## Records supplied
+++

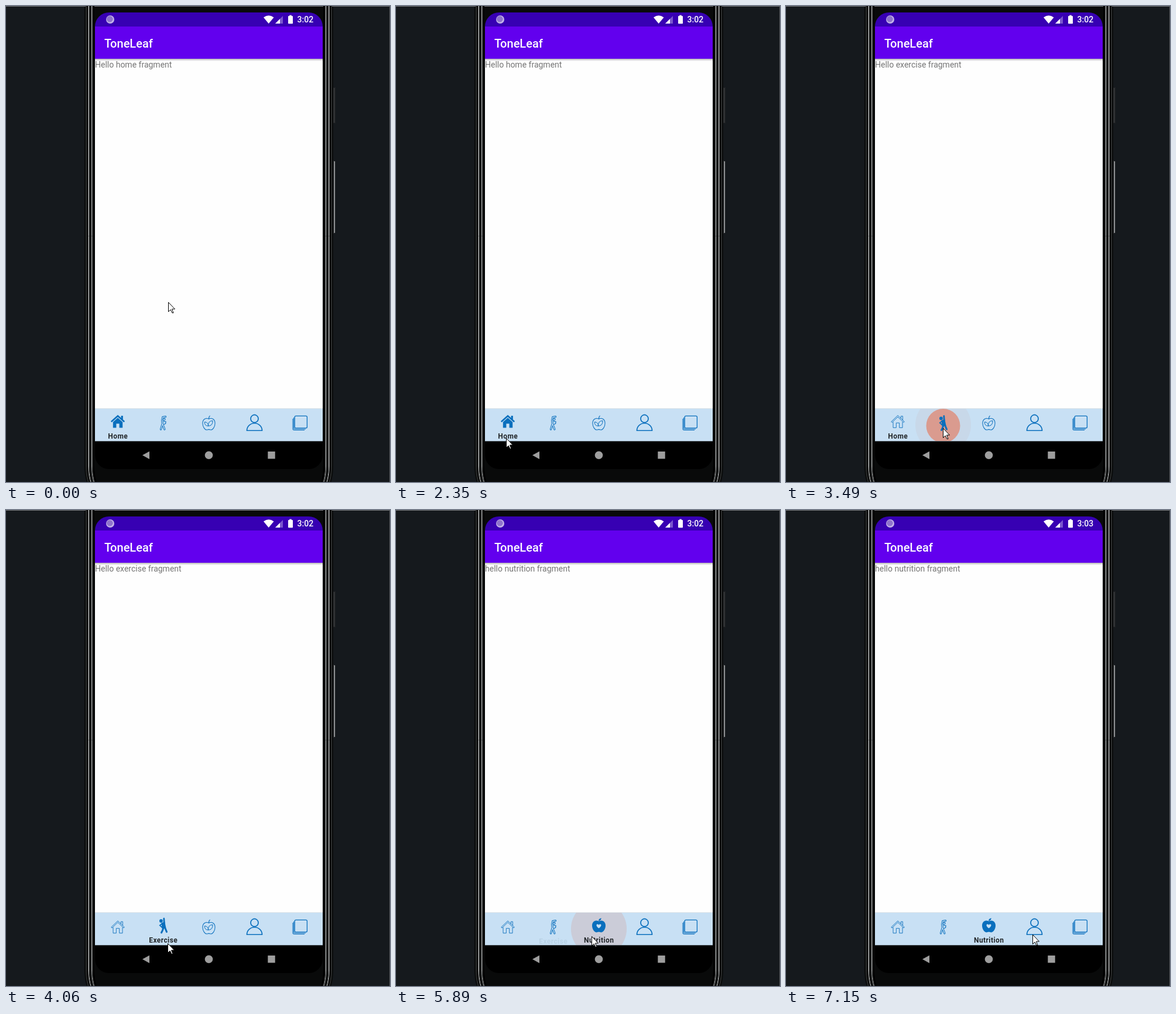
These frames come from a looping animation (656x812 px, 8 s). An HTML page with a canvas:

```html
<!DOCTYPE html>
<html lang="en">
<head>
<meta charset="utf-8">
<title>Bottom navigation</title>
<style>
html, body { margin: 0; width: 100%; height: 100%; overflow: hidden; background: #15191d; }
canvas { display: block; }
</style>
</head>
<body>
<canvas id="stage" width="656" height="812"></canvas>
<script>
const ctx = document.getElementById('stage').getContext('2d');
const LOOP = 8000;
const BLUE = '#0a6fbd', BAR = '#c8e0f4';
const TABS = [
  { x: 191, label: 'Home', text: 'Hello home fragment' },
  { x: 268.5, label: 'Exercise', text: 'Hello exercise fragment' },
  { x: 346.5, label: 'Nutrition', text: 'hello nutrition fragment' }
];
const CLICKS = [3490, 5740];
const CLOCK_TICK = 6170;

// Pointer moves: start, end, number of steps, first gap, path
const MOVES = [
  [540, 1340, 6, 160, [[271, 541], [205, 450], [167, 300], [172, 170], [200, 110], [226, 90]]],
  [1630, 1930, 3, 150, [[222, 260], [196, 600], [186, 737]]],
  [2350, 3210, 7, 120, [[188, 737], [268, 720]]],
  [3490, 4060, 5, 120, [[268, 720], [268, 720], [268, 723], [272, 732], [276, 739]]],
  [4920, 5460, 5, 140, [[282, 738], [334, 727]]],
  [5740, 6450, 6, 150, [[334, 727], [334, 727], [350, 730], [378, 736], [398, 742], [409, 744]]],
  [7030, 7150, 2, 120, [[414, 734], [421, 724]]]
];

function along(path, p) {
  const s = p * (path.length - 1);
  const i = Math.min(Math.floor(s), path.length - 2);
  const f = s - i;
  return [0, 1].map(k => Math.round(path[i][k] + (path[i + 1][k] - path[i][k]) * f));
}

function pointerAt(t) {
  let pos = [277, 505];
  for (const [start, end, n, gap, path] of MOVES) {
    if (t < start) break;
    const rest = (end - start - gap) / Math.max(1, n - 2);
    let k = 0;
    if (t >= start + gap) k = Math.min(n - 1, 1 + Math.floor((t - start - gap) / rest + 1e-6));
    pos = along(path, k / (n - 1));
  }
  return pos;
}

function rect(x, y, w, h, color) {
  ctx.fillStyle = color;
  ctx.fillRect(x, y, w, h);
}

function disc(x, y, r, color) {
  ctx.fillStyle = color;
  ctx.beginPath();
  ctx.arc(x, y, r, 0, 7);
  ctx.fill();
}

function poly(points, color) {
  ctx.fillStyle = color;
  ctx.beginPath();
  points.forEach(([x, y]) => ctx.lineTo(x, y));
  ctx.closePath();
  ctx.fill();
}

function stroke(d, color, width) {
  ctx.strokeStyle = color;
  ctx.lineWidth = width;
  ctx.stroke(new Path2D(d));
}

function fill(d, color) {
  ctx.fillStyle = color;
  ctx.fill(new Path2D(d));
}

function text(str, x, y, font, color, align = 'left', spacing = 0) {
  ctx.font = font + ' Roboto, sans-serif';
  ctx.fillStyle = color;
  ctx.textAlign = align;
  ctx.letterSpacing = spacing + 'px';
  ctx.fillText(str, x, y);
}

function at(x, y, draw) {
  ctx.save();
  ctx.translate(x, y);
  draw();
  ctx.restore();
}

function edge(x, color, width) {
  const side = `M${x} 0V785Q${x} 802 ${x + 5} 816`;
  stroke(side, color, width);
  ctx.save();
  ctx.translate(693, 0);
  ctx.scale(-1, 1);
  stroke(side, color, width);
  ctx.restore();
}

function drawPhone() {
  rect(0, 0, 656, 812, '#15191d');
  rect(0, 0, 656, 1, '#77797c');
  rect(655, 0, 1, 812, '#54575a');
  fill('M134 1H559V785Q559 802 554 816H139Q134 802 134 785Z', '#090a0a');
  edge(137, '#2b2d2d', 2);
  edge(139, '#050505', 2);
  edge(140.5, '#565858', 1);
  edge(141.5, '#cbcdcd', 1);
  edge(143.5, '#0c0d0d', 3);
  edge(145.5, '#363838', 1);
  edge(146.5, '#8e9090', 1);
  edge(147.5, '#585a5a', 1);
  edge(149.5, '#000', 3);
  rect(559, 139, 4, 61, '#222426');
  rect(560, 140, 1, 59, '#414345');
  rect(559, 264, 3, 124, '#2c2e30');
  rect(560, 265, 1, 122, '#5c5e60');
  rect(561, 265, 1, 122, '#b9bbbc');
}

function drawScreen(t, tab) {
  ctx.save();
  ctx.beginPath();
  ctx.roundRect(152, 11, 389, 779, 24);
  ctx.clip();
  rect(152, 11, 389, 24, '#3700b3');
  rect(152, 35, 389, 55, '#6200ee');
  rect(152, 90, 389, 597, '#fefefe');
  const shade = ctx.createLinearGradient(0, 90, 0, 94);
  shade.addColorStop(0, '#b4b4b4');
  shade.addColorStop(1, '#fefefe');
  rect(152, 90, 389, 4, shade);
  rect(152, 686, 389, 1, '#e2e6e9');
  rect(152, 742, 389, 48, '#000');
  rect(152, 687, 389, 55.4, BAR);
  drawStatus(t);
  text('ToneLeaf', 168, 71, '500 20px', '#fff');
  text(TABS[tab].text, 152, 105, '14px', '#757575');
  poly([[233, 766.3], [245, 759.8], [245, 773]], '#9e9e9e');
  disc(346.5, 766.3, 6.8, '#9e9e9e');
  rect(447.3, 760, 12.4, 12.4, '#9e9e9e');
  ctx.restore();
}

function drawStatus(t) {
  disc(178, 23, 7, '#c3b3e8');
  disc(177.3, 22.3, 5.3, '#8f74cc');
  fill('M440 19.6Q448.7 12.8 457.5 19.6L448.7 30Z', '#fff');
  poly([[460, 30], [473, 17], [473, 30]], '#7b58cd');
  poly([[460, 30], [468, 22], [468, 30]], '#fff');
  rect(484.2, 15.6, 3.6, 3, '#fff');
  ctx.fillStyle = '#fff';
  ctx.beginPath();
  ctx.roundRect(482, 17, 8, 13.3, 1);
  ctx.fill();
  text(t < CLOCK_TICK ? '3:02' : '3:03', 497.5, 28, '500 14px', '#fff');
}

function homeIcon(on) {
  if (on) {
    stroke('M-11.2 .2L0 -9.8L11.2 .2', BLUE, 2.6);
    rect(5.6, -10, 3.2, 6.5, BLUE);
    fill('M-8.2 .7L0 -6.6L8.2 .7V10.5H2.6V3.5H-2.6V10.5H-8.2Z', BLUE);
    return;
  }
  stroke('M-11.3 .2L0 -10.6L11.3 .2L10 1.5L0 -8L-10 1.5Z', BLUE, .9);
  stroke('M5.4 -5.5V-9.3H8.4V-2.8M-8 .5V10.3H-2.7V2.2H2.7V10.3H8V.5', BLUE, .9);
}

function exerciseIcon(on) {
  ctx.lineCap = 'round';
  if (on) {
    disc(-3.6, -8, 2.9, BLUE);
    stroke('M1.3 -12L1.8 -4', BLUE, 2.8);
    stroke('M-2 -3.4L-5.6 -.4L-2 3', BLUE, 1.9);
    fill('M-3 -4.6L2.7 -6.8L5 4.5L-1.8 5.4Z', BLUE);
    stroke('M.2 4.5L-1.2 8.5L-3 12', BLUE, 3);
    stroke('M3.3 4L6 10.6', BLUE, 3);
    return;
  }
  const limbs = 'M4 -10.8L-.6 -10L-1.8 -5L-1.2 1L-4 10.6M-1 1.5L2.4 10.6';
  stroke(limbs, BLUE, 3.2);
  stroke(limbs, BAR, 1.3);
  stroke('M3.4 -6.4A1.9 1.9 0 1 1 3.4 -6.45M.8 -2.8L4.6 -2.4L4.2 .8L1.2 2.2', BLUE, 1.1);
}

function appleIcon(on) {
  const body = 'M0 -7.5C-4 -10 -11.5 -8.5 -11.5 0C-11.5 6 -7.5 11.5 -4 11.5C-2 11.5 -1.5 10.8 0 10.8C1.5 10.8 2 11.5 4 11.5C7.5 11.5 11.5 6 11.5 0C11.5 -8.5 4 -10 0 -7.5Z';
  if (on) {
    fill(body, BLUE);
    fill('M-.5 -8Q-.3 -12.4 4.2 -12.8Q4 -8.5 -.5 -8Z', BLUE);
    fill('M0 4.6C-5.2 1 -4.6 -2.4 -2.3 -2.4C-.9 -2.4 -.3 -1.5 0 -.8C.3 -1.5 .9 -2.4 2.3 -2.4C4.6 -2.4 5.2 1 0 4.6Z', BAR);
    return;
  }
  at(0, .4, () => {
    ctx.scale(.92, .97);
    stroke(body, BLUE, 1.1);
  });
  stroke('M0 -7.5Q-.2 -10.8 2 -12.6', BLUE, 1.2);
  stroke('M-1 5Q-8 4.5 -7 -2Q-.5 -1 -1 5ZM-1 5Q-1.5 -3.8 6.5 -4Q7 4.5 -1 5Z', BLUE, 1);
}

const ICONS = [homeIcon, exerciseIcon, appleIcon];

function drawFixedIcons() {
  at(424.5, 711, () => {
    stroke('M6.5 -7A6.5 6.5 0 1 1 6.5 -7.01', BLUE, 1.6);
    stroke('M-13 13.3A13 12.6 0 0 1 13 13.3Z', BLUE, 1.6);
  });
  at(502, 711, () => {
    ctx.strokeStyle = BLUE;
    ctx.lineWidth = 1.3;
    ctx.beginPath();
    ctx.roundRect(-8.8, -11.7, 21.2, 20.6, 2);
    ctx.stroke();
    stroke('M-10.4 -9V9Q-10.4 10.7 -8.5 10.7H10M-12 -7V10Q-12 12.5 -9.5 12.5H8', BLUE, 1.1);
  });
}

function label(tab, dy, color) {
  text(TABS[tab].label, TABS[tab].x + .2, 737.5 + dy, '700 12px', color, 'center', .4);
}

function drawRipple(x, phase) {
  ctx.save();
  ctx.beginPath();
  ctx.rect(152, 687, 389, 55);
  ctx.clip();
  disc(x, 714.5, 47.6, phase ? '#cbccd8' : '#c8d8e9');
  if (!phase) disc(x, 716, 29, '#da9b8f');
  ctx.restore();
}

function drawTabs(t, tab) {
  const since = tab ? t - CLICKS[tab - 1] : Infinity;
  const phase = since < (tab === 1 ? 120 : 150) ? 0 : since < 285 ? 1 : 2;
  const raised = phase ? tab : tab - 1;
  if (phase < 2) drawRipple(TABS[tab].x, phase);
  if (phase === 1) label(tab - 1, 2, '#b9d2e5');
  label(raised, 0, '#222629');
  ICONS.forEach((icon, i) => {
    at(TABS[i].x, i === raised ? 709 : 711.5, () => icon(i === tab));
  });
  drawFixedIcons();
}

function drawPointer(t) {
  const [x, y] = pointerAt(t);
  at(x + .5, y + .5, () => {
    const arrow = 'M0 0V16L3.6 12.5L6.4 18H8.5L6 11.5H11Z';
    fill(arrow, '#fff');
    stroke(arrow, '#000', 1);
  });
}

function frame(now) {
  const t = now % LOOP;
  const tab = CLICKS.filter(c => t >= c).length;
  drawPhone();
  drawScreen(t, tab);
  drawTabs(t, tab);
  drawPointer(t);
  requestAnimationFrame(frame);
}
requestAnimationFrame(frame);
</script>
</body>
</html>
```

+++

## Activity
For each line in the records that contains the word "disc", make a copy.

## Solution to this problem
function disc(x, y, r, color) {
  disc(346.5, 766.3, 6.8, '#9e9e9e');
  disc(178, 23, 7, '#c3b3e8');
  disc(177.3, 22.3, 5.3, '#8f74cc');
    disc(-3.6, -8, 2.9, BLUE);
  disc(x, 714.5, 47.6, phase ? '#cbccd8' : '#c8d8e9');
  if (!phase) disc(x, 716, 29, '#da9b8f');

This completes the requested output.